We're about to enter the dregs of winter - a time of year that doesn't tend to get much love. November and December are 'party season', but January through to mid-March, well that's just a drag we'd happily do without.
But could we be missing a trick? Think back over the past couple of years or so. How many times did you find yourself thinking: if only I had some time to myself; wasn't so busy; could just slow down?
Well, maybe here's your chance. With a bit of rebranding, late winter - in all its empty-diary, tightened-purse-strings glory - might be exactly what we've been wishing for.
Life in the slow lane
Slow living - which is basically about dialling down a gear and being more present - was made for this time of year. You might be doing it already, or maybe you're desperate for it but aren't quite 'there', but the concept is a simple one.
It's about reframing our approach to time and shifting focus.

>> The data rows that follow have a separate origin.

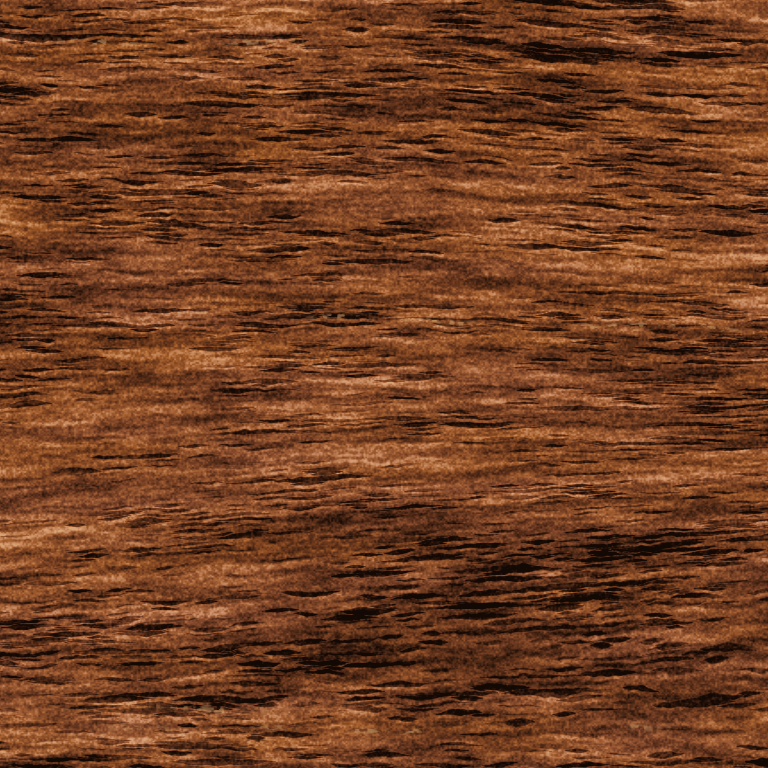
This texture is drawn by a WebGL 1 fragment shader. Its source:

```glsl
precision highp float;
// Weathered brown wood with fine horizontal grain, dark pores and pale mineral seams.
uniform vec2 u_resolution;

float hash(vec2 p) {
  vec3 q = fract(p.xyx * vec3(0.1031, 0.1030, 0.0973));
  q += dot(q, q.yzx + 33.33);
  return fract((q.x + q.y) * q.z);
}

float noise(vec2 p) {
  vec2 cell = floor(p), f = fract(p);
  f = f * f * (3.0 - 2.0 * f);
  return mix(mix(hash(cell), hash(cell + vec2(1.0, 0.0)), f.x),
             mix(hash(cell + vec2(0.0, 1.0)), hash(cell + 1.0), f.x), f.y);
}

// Noise centred on zero.
float wave(vec2 p) { return noise(p) - 0.5; }

// Bends the plane so the grain climbs to the right in the lower half.
vec2 grainSpace(vec2 p) {
  float low = (p.y - 0.28) / 0.22;
  float y = p.y - 0.075 * p.x * exp(-low * low) + 0.015 * p.x;
  y += 0.022 * wave(p * vec2(2.0, 3.5) + 7.0);
  y += 0.005 * wave(p * vec2(22.0, 45.0));
  y += 0.0022 * wave(p * vec2(110.0, 150.0));
  return vec2(p.x, y);
}

// Tapered dark slits, one per random cell, in layers of growing fineness.
float pores(vec2 g, float density) {
  float sum = 0.0;
  for (int i = 0; i < 4; i++) {
    float k = float(i);
    vec2 count = vec2(7.0 + 4.0 * k, 68.0 + 21.0 * k);
    vec2 q = g * count + 31.0 * k;
    q.x += 17.0 * hash(vec2(floor(q.y), k + 3.0));
    vec2 id = floor(q), f = fract(q);
    float size = hash(id + 5.3);
    float along = (f.x - 0.5) / mix(0.22, 0.48, hash(id + 11.7));
    float thick = mix(0.12, 0.30, size) * (1.0 - along * along);
    float off = abs(f.y - mix(0.35, 0.65, hash(id + 23.1)));
    float soft = 0.7 * count.y / u_resolution.y;
    float slit = 1.0 - smoothstep(-soft, soft, off - thick);
    slit *= step(abs(along), 1.0);
    float present = smoothstep(0.0, 0.25, density - hash(id + 41.9));
    sum = max(sum, slit * present * mix(0.6, 1.0, size));
  }
  return sum;
}

// A thin broken line of pale crumbs along the grain.
float seam(vec2 g, float level, float from, float to) {
  float y = g.y - level - 0.012 * wave(vec2(g.x * 9.0, level * 50.0));
  float line = 1.0 - smoothstep(0.001, 0.005, abs(y));
  float crumbs = smoothstep(0.48, 0.75, noise(g * vec2(170.0, 300.0)));
  float gaps = smoothstep(0.25, 0.6, noise(vec2(g.x * 14.0, level * 90.0)));
  return line * crumbs * gaps * smoothstep(from, from + 0.1, g.x)
       * (1.0 - smoothstep(to - 0.1, to, g.x));
}

// Soft oval patch.
float patchAt(vec2 p, vec2 centre, vec2 radius) {
  vec2 d = (p - centre) / radius;
  return exp(-dot(d, d));
}

// Wood colour for a brightness from 0.1 to 0.8.
vec3 woodColour(float t) {
  vec3 c = mix(vec3(0.07, 0.03, 0.015), vec3(0.13, 0.06, 0.03), smoothstep(0.02, 0.13, t));
  c = mix(c, vec3(0.29, 0.15, 0.08), clamp((t - 0.13) / 0.16, 0.0, 1.0));
  c = mix(c, vec3(0.42, 0.22, 0.12), clamp((t - 0.29) / 0.13, 0.0, 1.0));
  c = mix(c, vec3(0.54, 0.30, 0.16), clamp((t - 0.42) / 0.12, 0.0, 1.0));
  c = mix(c, vec3(0.65, 0.38, 0.20), clamp((t - 0.54) / 0.11, 0.0, 1.0));
  c = mix(c, vec3(0.74, 0.49, 0.33), clamp((t - 0.65) / 0.09, 0.0, 1.0));
  return mix(c, vec3(0.85, 0.64, 0.47), clamp((t - 0.74) / 0.16, 0.0, 1.0));
}

void main() {
  vec2 p = gl_FragCoord.xy / u_resolution;
  vec2 g = grainSpace(p);

  // Broad stains and the lighter band across the middle.
  float stain = 0.6 * wave(g * vec2(3.0, 8.0) + 2.0) + 0.4 * wave(g * vec2(7.0, 22.0));
  float shade = 0.24 * stain;
  shade += 0.08 * patchAt(p, vec2(0.25, 0.42), vec2(0.5, 0.15));
  shade -= 0.13 * patchAt(p, vec2(0.66, 0.25), vec2(0.2, 0.12));
  shade -= 0.09 * patchAt(p, vec2(0.42, 0.14), vec2(0.2, 0.06));
  shade -= 0.07 * patchAt(p, vec2(0.78, 0.54), vec2(0.25, 0.07));
  shade -= 0.07 * patchAt(p, vec2(0.2, 0.83), vec2(0.35, 0.07));

  // Fibres from wide to hair thin, then a sandy tooth.
  float fibre = 0.20 * wave(g * vec2(4.0, 55.0));
  fibre += 0.30 * wave(g * vec2(11.0, 125.0) + 9.0);
  fibre += 0.24 * wave(g * vec2(28.0, 230.0) + 4.0);
  float tooth = 0.20 * wave(p * vec2(210.0, 300.0)) + 0.20 * wave(p * vec2(430.0, 470.0) + 5.0);

  // Pores gather in the stains and catch light on their lower lip.
  float density = 0.42 - 1.3 * shade + 0.7 * wave(g * vec2(5.0, 26.0) + 13.0);
  float pore = pores(g, density);
  float lip = pores(g + vec2(0.0, 0.0038), density) * (1.0 - pore);
  float tone = 0.50 + shade + fibre + tooth + 0.10 * lip - 0.36 * pore;
  vec3 colour = woodColour(tone);

  // Rosy and golden drift, then the seams.
  float drift = wave(g * vec2(6.0, 40.0) + 21.0) + 0.35 * (0.35 - p.y);
  colour += vec3(0.0, 0.01, 0.05) * drift * smoothstep(0.2, 0.6, tone);
  float crumbs = seam(g, 0.575, 0.35, 1.0) + seam(g, 0.945, 0.0, 0.45)
               + seam(g, 0.045, 0.1, 0.9) + 0.8 * seam(g, 0.068, 0.05, 0.45);
  colour = mix(colour, vec3(0.76, 0.58, 0.38), 0.65 * min(crumbs, 1.0));
  gl_FragColor = vec4(clamp(colour, 0.0, 1.0), 1.0);
}
```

Savouring rather than rushing. Knowing that sometimes having no plan is the plan. Rejoicing in the joy of a ploddy morning pottering around in your robe, exploring a new Spotify playlist and watching the birds through the window as the good coffee brews, rather than berating yourself for 'wasting time'.
It sounds so basic - and it is - but 'modern life' has made us masters at doing the exact opposite. We're often so used to running on stress and being constantly distracted and 'productive', even when we do get the chance to slow down, we're not sure what to do with it.
"By slowing down, we start living every moment fully. That means taking more pleasure from everything we do. We become more creative and efficient. We eat better, boost our energy and reinvigorate our health. We build stronger relationships. Slowing down also brings an inner calm and gives us the time and space to reflect deeply," says Carl Honore, author of 2004's global bestseller In Praise Of Slow, and 2012's The Slow Fix. "That means we can start seeing that everything and everyone is connected. A slow world would be kinder, more humane and more sustainable."
You make the rules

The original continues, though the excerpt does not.